"Any other network would have dropped us," she said. "Our ratings were so low. They really held on to us and allowed us to develop and to find a voice. They've done that with 'Melrose,' and I think that 'Melrose' will be successful because of that."

"Melrose Place" may have the wrong address, however, with a season-to-date rank of 101 out of the top 123 shows in ratings. "90210" ranks 60th.

When "90210" ends, Carteris sees possibilities for work in television and film and on the stage. "I love stage," she emphasized. "I love the classics ... I would love to do a really powerful woman" and suggested Joan of Arc.

That's not to knock the medium that gave her fame, of course.

"Television is a very gratifying medium," she said. "Now, a lot of actors might not say that, but I love the intimacy that television offers. I think there's a lot you can do with a camera and editing. I like the whole dynamic of what television is about -- it's just film, basically.

"Stage is all real; it's just as honest except it's bigger. I love stage, I love TV and film, so I think I'll just keep exploring and try to keep a really full picture. What I really want to do is explore and develop new characters, and I want to do that in all the different mediums that there are."

Last year she squeezed in a role in Brian de Palma's theatrical film, "Raising Cain," while she was on hiatus from "90210."

And she admits she'd like to have her own TV series.

"I'm willing to try everything.
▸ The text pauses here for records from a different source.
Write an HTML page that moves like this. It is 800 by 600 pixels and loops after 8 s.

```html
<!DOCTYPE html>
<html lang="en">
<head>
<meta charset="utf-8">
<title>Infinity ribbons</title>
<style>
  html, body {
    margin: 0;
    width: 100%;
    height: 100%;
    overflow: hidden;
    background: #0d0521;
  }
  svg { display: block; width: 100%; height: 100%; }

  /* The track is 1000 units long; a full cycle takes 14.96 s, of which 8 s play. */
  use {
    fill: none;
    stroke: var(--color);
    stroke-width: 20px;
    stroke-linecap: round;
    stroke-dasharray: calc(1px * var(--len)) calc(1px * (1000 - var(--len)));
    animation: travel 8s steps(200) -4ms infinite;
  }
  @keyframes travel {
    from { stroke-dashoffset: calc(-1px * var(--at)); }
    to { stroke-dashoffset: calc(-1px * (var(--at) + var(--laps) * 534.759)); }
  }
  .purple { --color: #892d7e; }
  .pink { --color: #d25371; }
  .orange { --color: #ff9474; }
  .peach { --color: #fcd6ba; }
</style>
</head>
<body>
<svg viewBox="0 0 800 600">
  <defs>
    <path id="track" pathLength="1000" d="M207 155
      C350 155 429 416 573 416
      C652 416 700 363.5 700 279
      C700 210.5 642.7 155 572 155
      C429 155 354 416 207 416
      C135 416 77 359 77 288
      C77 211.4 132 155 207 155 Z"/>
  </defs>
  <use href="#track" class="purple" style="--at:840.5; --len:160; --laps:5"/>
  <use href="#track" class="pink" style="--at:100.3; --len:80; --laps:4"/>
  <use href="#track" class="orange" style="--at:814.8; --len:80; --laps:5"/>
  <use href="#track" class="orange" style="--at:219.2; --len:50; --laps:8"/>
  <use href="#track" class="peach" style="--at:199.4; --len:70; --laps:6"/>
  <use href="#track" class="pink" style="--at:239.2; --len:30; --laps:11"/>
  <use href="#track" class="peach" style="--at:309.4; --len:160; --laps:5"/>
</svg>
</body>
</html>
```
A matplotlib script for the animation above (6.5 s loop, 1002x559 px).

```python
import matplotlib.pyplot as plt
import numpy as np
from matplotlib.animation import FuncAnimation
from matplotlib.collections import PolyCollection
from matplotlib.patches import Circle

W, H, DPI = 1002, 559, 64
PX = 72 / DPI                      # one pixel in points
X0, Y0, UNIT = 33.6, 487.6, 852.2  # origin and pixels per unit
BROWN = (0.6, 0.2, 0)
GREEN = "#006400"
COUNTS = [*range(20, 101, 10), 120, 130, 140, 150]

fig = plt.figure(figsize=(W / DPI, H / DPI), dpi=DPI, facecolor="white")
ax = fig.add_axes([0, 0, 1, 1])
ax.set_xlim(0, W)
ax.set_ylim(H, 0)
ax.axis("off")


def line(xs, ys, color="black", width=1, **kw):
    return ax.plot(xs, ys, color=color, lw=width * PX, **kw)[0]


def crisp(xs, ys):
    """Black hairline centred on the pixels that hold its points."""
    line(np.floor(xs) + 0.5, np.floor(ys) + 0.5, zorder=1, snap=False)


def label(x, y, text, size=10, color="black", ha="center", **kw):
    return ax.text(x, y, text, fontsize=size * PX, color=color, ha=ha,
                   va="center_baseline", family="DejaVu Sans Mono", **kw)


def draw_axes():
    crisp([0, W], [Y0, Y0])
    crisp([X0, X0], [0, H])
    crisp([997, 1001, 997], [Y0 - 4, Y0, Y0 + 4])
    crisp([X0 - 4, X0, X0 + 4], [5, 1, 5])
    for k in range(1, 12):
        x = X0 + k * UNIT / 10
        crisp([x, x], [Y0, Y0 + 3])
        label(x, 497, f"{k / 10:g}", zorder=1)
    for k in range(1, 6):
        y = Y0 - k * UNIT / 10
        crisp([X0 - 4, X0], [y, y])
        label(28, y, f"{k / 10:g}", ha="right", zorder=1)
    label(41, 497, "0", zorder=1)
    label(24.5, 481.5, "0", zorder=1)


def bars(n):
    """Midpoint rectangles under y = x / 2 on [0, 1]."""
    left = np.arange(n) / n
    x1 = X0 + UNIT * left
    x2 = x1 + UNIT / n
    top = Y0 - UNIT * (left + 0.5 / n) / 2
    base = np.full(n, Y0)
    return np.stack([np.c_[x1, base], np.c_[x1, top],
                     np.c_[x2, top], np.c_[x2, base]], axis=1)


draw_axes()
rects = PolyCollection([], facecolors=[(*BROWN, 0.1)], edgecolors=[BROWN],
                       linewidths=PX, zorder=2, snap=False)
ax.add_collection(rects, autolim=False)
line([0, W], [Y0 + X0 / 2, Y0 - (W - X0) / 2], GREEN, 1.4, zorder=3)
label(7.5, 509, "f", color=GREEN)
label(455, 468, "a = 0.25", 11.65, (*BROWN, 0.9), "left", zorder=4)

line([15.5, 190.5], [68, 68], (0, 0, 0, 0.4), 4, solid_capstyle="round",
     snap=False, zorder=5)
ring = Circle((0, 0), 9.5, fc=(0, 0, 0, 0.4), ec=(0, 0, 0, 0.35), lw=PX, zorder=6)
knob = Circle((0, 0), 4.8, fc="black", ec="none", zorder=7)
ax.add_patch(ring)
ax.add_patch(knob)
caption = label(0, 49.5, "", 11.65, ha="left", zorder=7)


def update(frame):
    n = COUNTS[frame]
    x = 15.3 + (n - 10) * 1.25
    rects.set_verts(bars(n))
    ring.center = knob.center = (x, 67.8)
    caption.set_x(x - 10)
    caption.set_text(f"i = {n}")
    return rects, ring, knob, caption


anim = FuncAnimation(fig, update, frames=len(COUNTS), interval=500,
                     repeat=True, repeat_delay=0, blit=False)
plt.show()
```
And I'm not one who needs to be a beautiful actor. I would much rather do something that's offbeat. I think more women's roles have to be written that way. You meet people who say, 'I want to be a star,' and that's never been an aspiration. For me, an aspiration is to be respected by my peers, people in the industry."

But in the present, Carteris relishes working on "90210."

"I'm very proud to be on the show," she said. "To be an actor working is a very exciting experience, but to be able to feel proud of what you're doing is reaching another level. There are times when I've worked on things, but it's not something that I want to look at and say, 'This is what I do.' I feel like on this show I can do that."

On the show, she said, "I have an established role, so there are definitely things they let Andrea do, but they will always be similar in terms of her character. So if I'm doing this predominantly, I'd like to do something that's wild and sharp and different.

"I wish I had time to take acting classes. I think that the process never stops, and with a class, you can experiment with different kinds of characters. Just to exercise myself.

"I like to do a lot of things," she said. "Life is very short. I resent when people say they're bored. I feel like saying, 'Well, I'll take the extra time that you don't know what to do with.' I've got a lot to do."